The stories shared by the nonprofit leaders provide real-life examples of how the workforce shortages are affecting their mission. Suspending admissions to programs, waitlists as long as six to eight months, low staff at nursing homes causing overwhelmed hospitals, and higher levels of trauma and emergencies are all results of this crisis.
“The worst is already happening,” said Amy Staed, CEO of the Kentucky Association of Private Providers. “Because providers are closing their doors or forced to scale back services, individuals with developmental and intellectual disabilities are having to leave the homes where they were thriving for sometimes over 20 years because the providers who support them cannot afford to stay in business. Without community-based services, institutionalization is the only option, and it’s an inappropriate and very expensive option,” explained Staed.
Speakers noted that the decades-long issues have reach a critical breaking-point because contract and reimbursement rates do not cover the full cost of services. Dr. Sheila Schuster, Executive Director of Advocacy Action Network noted that funding has not been increased for community mental health centers since 1999. “How many businesses could survive on the same amount of income coming in for over 20 years,” asked Schuster.
The impact on young people was also highlighted. “While the Surgeon General reports that mental health issues facing our children, such as depression, anxiety, and even suicide, are widespread, the most important thing to note is that they are treatable and often times preventable,” said Michelle Sanborn, President of the Children’s Alliance. “But they are only treatable and preventable with services and access to services,” Sanborn emphasized.
The coalition is asking the Kentucky legislature to immediately direct funds to these organizations and work with them on systemic changes to rates and other contracting issues in the new fiscal year starting July 1. With American Rescue Plan Act funds, a record-level rainy day fund, and growing budget surplus, Kentucky is in a position to protect the most vulnerable residents and ensure that Kentuckians have access to quality care with the highest skilled employees for years to come. The funding investments also ensure a living wage for these employees and increases impacted Kentuckians ability to participate in the workforce. The coalition asks for:
- Bridge payment via legislation passed as early as possible during this legislative session, with an emergency clause that can sustain services through June.
- Rate increases in the next biennial budget to start July 1.
- A process to ensure regular cost of living adjustments, regular wage analysis, and incentives like student loan forgiveness, childcare assistance and other support for employees that reflect the commonwealth’s long-term commitment to the health and well-being of Kentuckians – especially our most vulnerable Kentuckians
The impact of the workforce crisis impacts every Kentuckian – there is no pandemic recovery without the health and human services sector. Without immediate intervention: “State-mandated services will suffer. Families of victims will suffer. The community will suffer,” said Angela Yannelli, CEO of the Kentucky Coalition Against Domestic Violence.
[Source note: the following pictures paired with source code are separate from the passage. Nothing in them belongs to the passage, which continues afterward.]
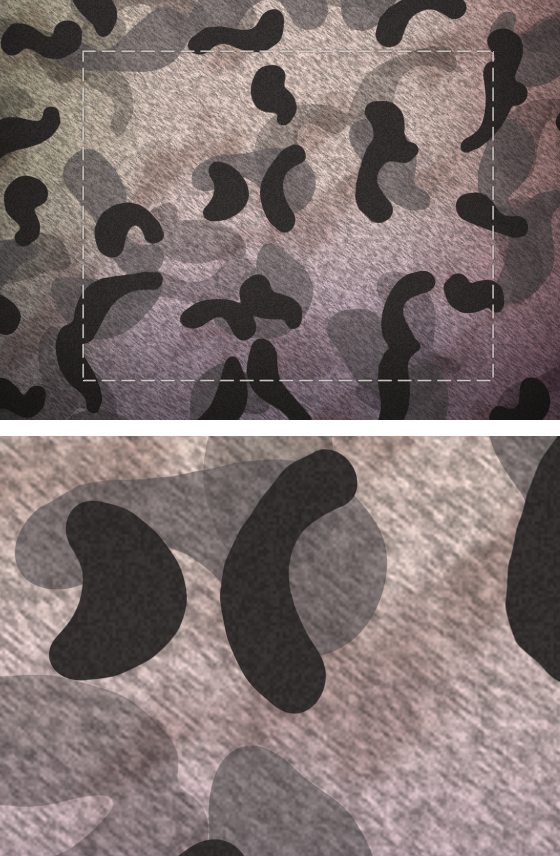
Top, the full canvas; bottom, a detail of the centre.
Give the GLSL for this pattern, as a WebGL 2 fragment shader.

```glsl
#version 300 es
precision highp float;
// Worn camouflage cloth: twill weave and stains under translucent grey patches
// and near-black curled strokes, with a dashed seam. Each patch is a bent,
// tapering stroke marched from a jittered grid cell.

#define INK_CELL 0.228
#define INK_RADIUS 0.107
#define PATCH_CELL 0.33
#define PATCH_RADIUS 0.115
#define PATCH_OPACITY 0.68
#define FAINT_OPACITY 0.24
#define WEAVE_FREQ vec2(105.0, 310.0)
#define WEAVE_CONTRAST 0.46
#define GRAIN_CONTRAST 0.24
#define STAIN_STRENGTH 0.60
#define SEAM_PERIOD 0.047
#define SEAM_WIDTH 0.0019

uniform vec2 u_resolution;
out vec4 outColor;

const float PI = 3.14159;
const int STEPS = 8;

// Integer hash giving two values in 0..1
vec2 hash2(vec2 cell) {
    uvec2 v = uvec2(ivec2(cell)) * 1664525u + 1013904223u;
    v.x += v.y * 1664525u;
    v.y += v.x * 1664525u;
    v ^= v >> 16u;
    v.x += v.y * 1664525u;
    v.y += v.x * 1664525u;
    v ^= v >> 16u;
    return vec2(v & 0xffffu) / 65535.0;
}

float noise(vec2 p) {
    vec2 i = floor(p), f = fract(p);
    f = f * f * (3.0 - 2.0 * f);
    float low = mix(hash2(i).x, hash2(i + vec2(1, 0)).x, f.x);
    float high = mix(hash2(i + vec2(0, 1)).x, hash2(i + vec2(1, 1)).x, f.x);
    return mix(low, high, f.y);
}

float fbm(vec2 p) {
    float sum = 0.0, amp = 0.53;
    for (int i = 0; i < 4; i++) {
        sum += amp * noise(p);
        p = p * 2.03 + 17.0;
        amp *= 0.5;
    }
    return sum;
}

vec2 rotate(vec2 p, float a) {
    return vec2(cos(a) * p.x + sin(a) * p.y, cos(a) * p.y - sin(a) * p.x);
}

float smoothMin(float a, float b, float k) {
    float h = max(k - abs(a - b), 0.0) / k;
    return min(a, b) - 0.25 * h * h * k;
}

// Distance to one bent stroke centred on the origin, C- or S-shaped
float strokeDistance(vec2 p, vec2 id, float tilt, float radius, float taper) {
    vec2 a = hash2(id + 71.0), b = hash2(id + 143.0);
    float span = mix(0.6, 1.0, a.x);
    float turn = mix(1.0, 3.5, a.y) * (b.x < 0.5 ? -1.0 : 1.0);
    bool isS = b.y > 0.6;
    float heading = tilt + (hash2(id + 211.0).x - 0.5) * 2.0 - (isS ? 0.0 : 0.5 * turn);
    vec2 from = -0.5 * span * vec2(cos(tilt), sin(tilt));
    float d = 9.0, stepLength = span / float(STEPS);
    for (int i = 0; i < STEPS; i++) {
        float t = (float(i) + 0.5) / float(STEPS);
        heading += turn / float(STEPS) * (isS ? 2.2 * cos(PI * t) : 1.0);
        vec2 dir = vec2(cos(heading), sin(heading));
        float along = clamp(dot(p - from, dir), 0.0, stepLength);
        float swell = 1.0 + taper * sin(2.0 * PI * (b.x + (t + along - 0.5 * stepLength) * 0.8));
        d = smoothMin(d, length(p - from - dir * along) - radius * swell, 0.07);
        from += dir * stepLength;
    }
    return d;
}

// Nearest stroke of a scattered layer, in canvas units
float strokeLayer(vec2 p, float cell, float tilt, float radius, float taper, float seed) {
    vec2 q = p / cell + seed;
    float d = 9.0;
    for (int i = 0; i < 9; i++) {
        vec2 id = floor(q) + vec2(i % 3 - 1, i / 3 - 1);
        vec2 jitter = hash2(id) - 0.5;
        vec2 local = q - id - 0.5 - 0.4 * jitter;
        if (dot(local, local) > 1.4 || hash2(id + 37.0).x < 0.06) continue;
        d = smoothMin(d, strokeDistance(local, id, tilt, radius, taper), 0.04);
    }
    return d * cell;
}

float coverage(float d, float pixel) { return 1.0 - smoothstep(-pixel, pixel, d); }

void main() {
    vec2 p = gl_FragCoord.xy / u_resolution.y;
    vec2 uv = gl_FragCoord.xy / u_resolution;
    float pixel = 0.8 / u_resolution.y;

    // Cloth tint: warm above, violet below, olive left, wine right
    vec3 cloth = mix(vec3(0.63, 0.55, 0.61), vec3(0.75, 0.68, 0.65), smoothstep(0.05, 0.7, uv.y));
    cloth *= mix(vec3(0.92, 0.97, 0.88), vec3(1.0), smoothstep(0.0, 0.35, uv.x));
    cloth *= mix(vec3(1.0), vec3(0.98, 0.85, 0.87), smoothstep(0.7, 1.0, uv.x));
    float stain = smoothstep(0.45, 0.78, fbm(rotate(p, 0.75) * vec2(6.0, 11.0) + 20.0));
    cloth *= mix(vec3(1.0), vec3(0.72, 0.65, 0.63), stain * STAIN_STRENGTH);

    // Patches with gently wandering outlines
    vec2 warped = p + 0.024 * (vec2(noise(p * 10.0), noise(p * 10.0 + 50.0)) - 0.5);
    float faint = coverage(strokeLayer(warped, 0.32, 0.5, 0.10, 0.5, 90.3), pixel);
    float patchMask = coverage(strokeLayer(warped, PATCH_CELL, 0.1, PATCH_RADIUS, 0.5, 40.6), pixel);
    float ink = coverage(strokeLayer(warped, INK_CELL, 0.75, INK_RADIUS, 0.3, 12.2), pixel);
    cloth *= 1.0 - FAINT_OPACITY * faint;
    cloth = mix(cloth, vec3(0.36, 0.34, 0.345), PATCH_OPACITY * patchMask);

    // Slanted weave, fine grain and edge shading
    float weave = noise(rotate(p, -0.68) * WEAVE_FREQ) - 0.5;
    float grain = noise(p * 400.0) - 0.5;
    cloth *= 1.0 + WEAVE_CONTRAST * weave * (1.0 - 0.3 * patchMask) + GRAIN_CONTRAST * grain;
    vec3 color = mix(cloth, vec3(0.185, 0.173, 0.168) * (1.0 + 1.5 * GRAIN_CONTRAST * grain), 0.98 * ink);
    float side = abs(uv.x - 0.48) * 2.0;
    color *= (1.0 - 0.33 * side * side * side) * mix(0.6, 1.0, smoothstep(-0.08, 0.36, uv.y));

    // Dashed seam with a soft shadow
    vec2 edge = abs(p - vec2(0.686, 0.486)) - vec2(0.488, 0.392);
    float seam = abs(length(max(edge, 0.0)) + min(max(edge.x, edge.y), 0.0));
    float run = edge.x > edge.y ? p.y : p.x;
    float dash = coverage((abs(fract(run / SEAM_PERIOD) - 0.5) - 0.35) * SEAM_PERIOD, pixel);
    color *= 1.0 - 0.3 * dash * (1.0 - smoothstep(0.0, 0.007, seam));
    color = mix(color, vec3(0.86, 0.84, 0.82), 0.9 * dash * coverage(seam - SEAM_WIDTH, pixel));

    outColor = vec4(color, 1.0);
}
```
Kentuckians are asked to contact their legislators to urge them to prioritize the urgent requests of the coalition – solutions that demonstrate a commitment to serving the most vulnerable Kentuckians and are investments in strong communities that will continue to make the commonwealth a place where people want to work and live. “These stories should resonate with all of us. We call on our policymakers in Frankfort to work with us to find solutions to this crisis,” said Betsy Johnson, President and Executive Director, Kentucky Association of Health Care Facilities/Kentucky Center for Assisted Living.